KAYSVILLE -- A Kaysville calf got some good moos, er, news Thursday when some kind neighbors and patient city workers rescued its mother from a storm drain.
The cow had gone missing earlier in the week and had calved just two weeks ago.
Mama and baby were said to be doing well after their happy reunion, but it took a lucky break and a backhoe to bring them together again.
Melanie and Holden Holt were out for a walk Thursday morning when they heard a scratching noise coming from the drain. They looked through the grate, Melanie Holt said, and saw "lots of hair" attached to a large animal.
Animal control sent out a worker, who took one look and called for backup.
They couldn't tell what the animal was -- a dog? a deer? -- until the cow turned its head and showed a tag in its ear.
The cow's owner was located. The animal had been missing for several days and the owner had even walked partway into the drain, but didn't see her. Her calf had been nursing from another mother during her absence.
The owner and animal control workers made numerous attempts to coax or pull the cow out of the drain the way she got in, but without enough room to stand, she needed to drop to her haunches and crawl out.
They tried bribery (hay and oats) and coercion (a dog and a cattle prod) to pursuade the cow to come out the way she went in, to no avail.
A couple of construction workers had joined the rescue. Holden Holt, the workers and others got a rope, but the rope broke and the cow kept falling in the slippery culvert.
After hours of effort, the team changed tactics. Kaysville city workers were called and decided to dig up part of the road, using a backhoe.

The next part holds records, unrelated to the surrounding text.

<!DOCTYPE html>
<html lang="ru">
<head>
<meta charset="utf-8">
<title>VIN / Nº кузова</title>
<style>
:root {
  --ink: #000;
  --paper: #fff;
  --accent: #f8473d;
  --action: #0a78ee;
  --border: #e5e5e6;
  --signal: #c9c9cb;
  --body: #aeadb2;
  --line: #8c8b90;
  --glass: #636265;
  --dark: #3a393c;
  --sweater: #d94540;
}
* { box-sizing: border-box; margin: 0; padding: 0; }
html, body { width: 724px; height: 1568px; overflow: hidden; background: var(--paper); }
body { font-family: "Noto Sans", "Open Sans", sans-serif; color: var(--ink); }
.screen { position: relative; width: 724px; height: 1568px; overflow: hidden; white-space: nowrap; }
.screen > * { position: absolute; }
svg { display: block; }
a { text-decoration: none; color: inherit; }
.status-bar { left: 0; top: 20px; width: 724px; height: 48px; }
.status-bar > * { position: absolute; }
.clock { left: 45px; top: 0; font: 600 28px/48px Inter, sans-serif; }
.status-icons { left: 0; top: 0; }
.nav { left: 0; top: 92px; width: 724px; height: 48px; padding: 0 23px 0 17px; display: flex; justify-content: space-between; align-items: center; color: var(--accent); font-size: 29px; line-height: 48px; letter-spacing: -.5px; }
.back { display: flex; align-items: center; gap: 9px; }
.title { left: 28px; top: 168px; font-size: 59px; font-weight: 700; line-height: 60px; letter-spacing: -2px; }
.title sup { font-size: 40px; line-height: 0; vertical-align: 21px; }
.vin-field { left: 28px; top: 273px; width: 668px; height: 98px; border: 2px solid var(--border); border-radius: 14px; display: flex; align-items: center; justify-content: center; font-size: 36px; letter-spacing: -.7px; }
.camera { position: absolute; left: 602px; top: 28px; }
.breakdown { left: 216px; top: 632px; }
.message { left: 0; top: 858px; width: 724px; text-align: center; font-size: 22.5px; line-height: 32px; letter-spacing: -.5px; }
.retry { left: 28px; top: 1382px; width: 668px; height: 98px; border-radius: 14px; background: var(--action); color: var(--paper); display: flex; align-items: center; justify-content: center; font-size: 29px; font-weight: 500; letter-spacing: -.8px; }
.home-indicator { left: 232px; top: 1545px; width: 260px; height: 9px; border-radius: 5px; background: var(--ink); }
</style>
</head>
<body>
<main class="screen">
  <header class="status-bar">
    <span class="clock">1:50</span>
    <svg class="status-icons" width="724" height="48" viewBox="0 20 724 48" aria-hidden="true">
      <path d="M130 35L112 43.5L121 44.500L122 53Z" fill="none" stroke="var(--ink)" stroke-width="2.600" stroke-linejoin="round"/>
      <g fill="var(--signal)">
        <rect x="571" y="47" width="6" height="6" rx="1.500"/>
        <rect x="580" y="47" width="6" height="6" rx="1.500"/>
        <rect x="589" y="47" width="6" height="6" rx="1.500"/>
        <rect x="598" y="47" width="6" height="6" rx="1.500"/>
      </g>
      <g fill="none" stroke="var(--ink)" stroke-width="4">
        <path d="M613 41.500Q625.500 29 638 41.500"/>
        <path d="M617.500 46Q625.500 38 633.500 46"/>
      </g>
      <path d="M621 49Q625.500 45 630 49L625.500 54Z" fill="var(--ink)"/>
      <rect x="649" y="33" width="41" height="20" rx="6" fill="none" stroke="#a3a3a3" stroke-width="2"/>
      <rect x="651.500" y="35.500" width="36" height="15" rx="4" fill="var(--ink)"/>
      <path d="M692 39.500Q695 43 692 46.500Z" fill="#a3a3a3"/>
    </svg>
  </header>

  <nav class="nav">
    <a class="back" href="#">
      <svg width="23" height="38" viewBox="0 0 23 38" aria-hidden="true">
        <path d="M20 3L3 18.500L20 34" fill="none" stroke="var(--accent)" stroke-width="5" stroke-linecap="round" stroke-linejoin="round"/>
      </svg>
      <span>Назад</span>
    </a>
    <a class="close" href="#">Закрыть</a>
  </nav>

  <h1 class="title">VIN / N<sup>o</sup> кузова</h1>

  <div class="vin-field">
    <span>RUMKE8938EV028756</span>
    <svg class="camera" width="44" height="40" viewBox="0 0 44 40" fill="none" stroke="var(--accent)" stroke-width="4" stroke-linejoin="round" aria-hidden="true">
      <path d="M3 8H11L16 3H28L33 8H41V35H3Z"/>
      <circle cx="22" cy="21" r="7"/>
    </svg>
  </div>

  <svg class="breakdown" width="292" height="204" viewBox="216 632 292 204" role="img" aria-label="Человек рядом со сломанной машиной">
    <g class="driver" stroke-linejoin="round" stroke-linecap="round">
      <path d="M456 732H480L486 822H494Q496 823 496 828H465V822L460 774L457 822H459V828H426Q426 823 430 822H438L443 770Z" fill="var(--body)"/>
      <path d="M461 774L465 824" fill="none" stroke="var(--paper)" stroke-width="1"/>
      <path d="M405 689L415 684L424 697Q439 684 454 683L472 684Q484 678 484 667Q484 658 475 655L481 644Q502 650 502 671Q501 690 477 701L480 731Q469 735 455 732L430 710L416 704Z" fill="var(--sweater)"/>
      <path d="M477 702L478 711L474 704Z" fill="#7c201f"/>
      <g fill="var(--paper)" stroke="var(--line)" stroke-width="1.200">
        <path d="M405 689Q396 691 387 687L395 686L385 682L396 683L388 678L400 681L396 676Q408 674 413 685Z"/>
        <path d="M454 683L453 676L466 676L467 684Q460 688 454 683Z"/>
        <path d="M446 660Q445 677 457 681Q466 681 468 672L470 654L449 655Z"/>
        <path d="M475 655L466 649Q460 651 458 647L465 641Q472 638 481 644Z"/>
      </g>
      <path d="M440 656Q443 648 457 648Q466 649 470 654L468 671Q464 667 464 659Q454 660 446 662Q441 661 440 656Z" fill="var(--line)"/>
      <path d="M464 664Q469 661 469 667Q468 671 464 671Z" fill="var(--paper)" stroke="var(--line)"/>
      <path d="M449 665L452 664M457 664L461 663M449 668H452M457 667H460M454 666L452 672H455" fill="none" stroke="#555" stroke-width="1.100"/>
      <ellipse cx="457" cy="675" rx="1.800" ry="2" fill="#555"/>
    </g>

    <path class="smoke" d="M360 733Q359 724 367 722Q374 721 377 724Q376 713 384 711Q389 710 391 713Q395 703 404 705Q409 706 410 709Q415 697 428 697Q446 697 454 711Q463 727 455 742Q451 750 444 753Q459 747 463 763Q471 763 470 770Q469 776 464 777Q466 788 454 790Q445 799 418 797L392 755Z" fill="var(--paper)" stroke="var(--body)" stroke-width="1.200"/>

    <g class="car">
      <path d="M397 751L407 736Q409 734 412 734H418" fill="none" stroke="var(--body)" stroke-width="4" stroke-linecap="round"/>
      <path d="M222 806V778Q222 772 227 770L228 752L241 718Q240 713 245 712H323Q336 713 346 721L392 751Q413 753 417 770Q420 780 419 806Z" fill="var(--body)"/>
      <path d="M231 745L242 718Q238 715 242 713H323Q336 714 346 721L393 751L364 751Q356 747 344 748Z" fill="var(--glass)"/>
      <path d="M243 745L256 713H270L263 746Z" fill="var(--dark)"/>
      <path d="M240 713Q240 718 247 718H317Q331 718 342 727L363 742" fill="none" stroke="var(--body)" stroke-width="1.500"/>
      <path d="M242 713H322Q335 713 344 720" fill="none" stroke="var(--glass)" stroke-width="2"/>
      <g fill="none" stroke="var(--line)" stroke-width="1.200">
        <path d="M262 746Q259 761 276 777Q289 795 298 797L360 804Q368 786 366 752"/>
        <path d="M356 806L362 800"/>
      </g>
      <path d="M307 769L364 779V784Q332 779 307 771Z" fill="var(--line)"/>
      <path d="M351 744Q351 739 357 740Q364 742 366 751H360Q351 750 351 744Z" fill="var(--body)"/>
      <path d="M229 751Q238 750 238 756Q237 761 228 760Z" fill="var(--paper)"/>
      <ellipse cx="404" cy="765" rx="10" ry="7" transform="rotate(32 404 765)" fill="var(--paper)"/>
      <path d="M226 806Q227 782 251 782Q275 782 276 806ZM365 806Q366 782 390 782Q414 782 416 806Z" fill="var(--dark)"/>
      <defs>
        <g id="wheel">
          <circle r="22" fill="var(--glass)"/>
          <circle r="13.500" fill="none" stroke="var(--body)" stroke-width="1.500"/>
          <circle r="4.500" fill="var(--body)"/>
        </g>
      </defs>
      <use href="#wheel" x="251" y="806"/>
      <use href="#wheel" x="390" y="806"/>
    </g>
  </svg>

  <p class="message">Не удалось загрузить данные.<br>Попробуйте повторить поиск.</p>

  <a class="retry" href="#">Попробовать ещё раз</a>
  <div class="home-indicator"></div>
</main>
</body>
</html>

Eight and a half hours after the Holts first heard a scratching sound, the cow was lifted out of the drain, free at last.
"It was really miraculous," Melanie Holt said. "The cow had scrapes and scratches, but considering, she looked great."
The cow was given antibiotics, supported and warmed in the sun before she gathered enough strength to walk around, even acting a little feisty. That's when she was returned to the corral to reunite with her calf.
Holt said the spirit of cooperation and concern among all the workers was impressive.
Seven or eight animal control workers were involved, with at least two or three on-scene throughout the cow's rescue, Holt said. Some returned after their shifts were over, and with so much invested in saving the cow, they had a suggestion for naming her: "Storm."